Berge's lemma

Berge's lemma is an important theory of maximum matching.

  • Alternating path: a path that begins with an unmatched vertex and whose edges belong alternately to the matching and not to the matching.
  • Augmenting path: an alternating path that starts from and ends on free (unmatched) vertices.

The number of unmatched edges on an augmenting path is one more than the number of matched edges. If the matched edges are changed to unmatched edges, or vice versa, the matching size will increase by one and still be an alternating path.


As shown in the figure, the number of matches increases from 2 to 3 - we call this augmentation.

According to Berge's lemma, the maximum matching is found when there's no augmenting path.

From this theorem, we can understand the core idea of maximum matching.


Enumerate all unmatched vertices and find the augmenting path until there's no one to be found.

In fact, we only need to enumerate once for each vertex.


Suppose that after a round of augmentation along the augmenting path a-b , there's an augmenting path P_x starting from x , then P_x must intersect a-b .

Suppose P_x intersects a-b for the first time.

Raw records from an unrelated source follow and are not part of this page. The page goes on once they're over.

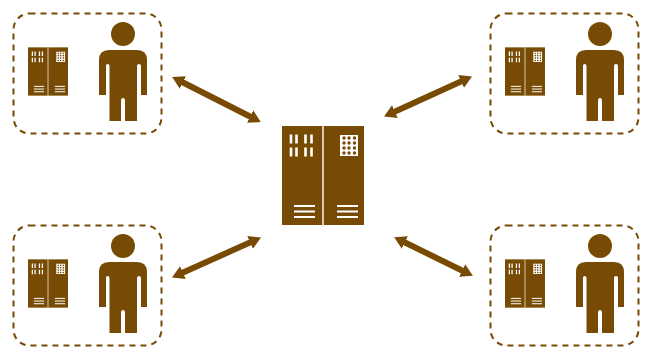
<!DOCTYPE html>
<html lang="en">
<head>
<meta charset="utf-8">
<title>Central server with four client sites</title>
<style>
:root { --ink: #784b04; --paper: #fff; }
* { box-sizing: border-box; }
html, body { margin: 0; background: var(--paper); overflow: hidden; }
.diagram { position: relative; width: 662px; height: 358px; overflow: hidden; background: var(--paper); }
svg { display: block; }
.symbols { position: absolute; width: 0; height: 0; }
.site { position: absolute; width: 151px; height: 123px; padding: 10px 16px 0; display: flex; align-items: flex-start; gap: 31px; }
.frame { position: absolute; inset: 0; fill: none; stroke: var(--ink); stroke-width: 2; stroke-dasharray: 6 5; }
.site .server { width: 40px; height: 49px; margin-top: 25px; flex: none; }
.person { width: 48px; height: 99px; flex: none; }
.left { left: 12px; }
.right { left: 489px; }
.top { top: 12px; }
.bottom { top: 224px; }
.hub { position: absolute; left: 282px; top: 126px; width: 82px; height: 99px; }
.links { position: absolute; inset: 0; stroke: var(--ink); stroke-width: 6; }
.arrowhead { fill: var(--ink); stroke: none; }
.solid { fill: var(--ink); }
.cutout { fill: var(--paper); }
.rule { stroke: var(--paper); fill: none; }
</style>
</head>
<body>
<main class="diagram">
  <svg class="symbols" aria-hidden="true">
    <defs>
      <symbol id="server" viewBox="0 0 82 99">
        <rect class="solid" width="82" height="99"/>
        <path class="rule" stroke-width="1.4" d="M41 0V99"/>
        <path class="rule" stroke-width="2.6" d="M9 8.5V17.5M14.5 8.5V17.5M23.5 8.5V17.5M29.5 8.5V17.5M9 21.5V30.5M14.5 21.5V30.5M23.5 21.5V30.5M29.5 21.5V30.5"/>
        <rect class="cutout" x="58" y="9" width="18" height="21"/>
        <g id="keys" class="solid">
          <g id="key-row"><circle cx="62" cy="12" r="1.7"/><circle cx="67" cy="12" r="1.7"/><circle cx="72.5" cy="12" r="1.7"/></g>
          <use href="#key-row" y="5"/>
          <use href="#key-row" y="10"/>
          <use href="#key-row" y="15"/>
        </g>
        <path class="rule" stroke-width="2" d="M12 80H33M12 85.5H33M12 91H33M55 80H76M55 85.5H76M55 91H76"/>
      </symbol>
      <symbol id="person" viewBox="0 0 48 99">
        <circle class="solid" cx="24" cy="12" r="12"/>
        <path class="solid" d="M10 28H38Q48 28 48 38V73H42V44Q42 42 40 42Q38 42 38 44V99H26V79Q26 76 24 76Q22 76 22 79V99H10.500V44Q10.500 42 8.500 42Q7 42 7 44V73H0V38Q0 28 10 28Z"/>
      </symbol>
      <symbol id="frame" viewBox="0 0 151 123">
        <rect x="1.500" y="1.500" width="148" height="120" rx="16"/>
      </symbol>
    </defs>
  </svg>

  <section class="site left top">
    <svg class="frame" width="151" height="123" aria-hidden="true"><use href="#frame"/></svg>
    <svg class="server" role="img" aria-label="Local server"><use href="#server"/></svg>
    <svg class="person" role="img" aria-label="Person"><use href="#person"/></svg>
  </section>
  <section class="site right top">
    <svg class="frame" width="151" height="123" aria-hidden="true"><use href="#frame"/></svg>
    <svg class="server" role="img" aria-label="Local server"><use href="#server"/></svg>
    <svg class="person" role="img" aria-label="Person"><use href="#person"/></svg>
  </section>
  <section class="site left bottom">
    <svg class="frame" width="151" height="123" aria-hidden="true"><use href="#frame"/></svg>
    <svg class="server" role="img" aria-label="Local server"><use href="#server"/></svg>
    <svg class="person" role="img" aria-label="Person"><use href="#person"/></svg>
  </section>
  <section class="site right bottom">
    <svg class="frame" width="151" height="123" aria-hidden="true"><use href="#frame"/></svg>
    <svg class="server" role="img" aria-label="Local server"><use href="#server"/></svg>
    <svg class="person" role="img" aria-label="Person"><use href="#person"/></svg>
  </section>

  <svg class="hub" role="img" aria-label="Central server"><use href="#server"/></svg>

  <svg class="links" width="662" height="358" viewBox="0 0 662 358" role="img" aria-label="Two-way links between the central server and each site">
    <defs>
      <marker id="arrowhead" markerUnits="userSpaceOnUse" markerWidth="14" markerHeight="16" refX="1" refY="8" orient="auto-start-reverse">
        <polygon class="arrowhead" points="0,1 12,8 0,15"/>
      </marker>
    </defs>
    <g marker-start="url(#arrowhead)" marker-end="url(#arrowhead)">
      <path d="M182 82L251 117" marker-start="url(#arrowhead)" marker-end="url(#arrowhead)"/>
      <path d="M394 112L462 81" marker-start="url(#arrowhead)" marker-end="url(#arrowhead)"/>
      <path d="M182 273L251 242" marker-start="url(#arrowhead)" marker-end="url(#arrowhead)"/>
      <path d="M404 242L463 271" marker-start="url(#arrowhead)" marker-end="url(#arrowhead)"/>
    </g>
  </svg>
</main>
</body>
</html>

Remebering that a-b is an alternating path, which means that the intersection points are of different types (marked by red and blue in the figure), then x can reach an unmatched vertex in a-b before the augmentation, which indicates that there already exists an augmenting path starting from x .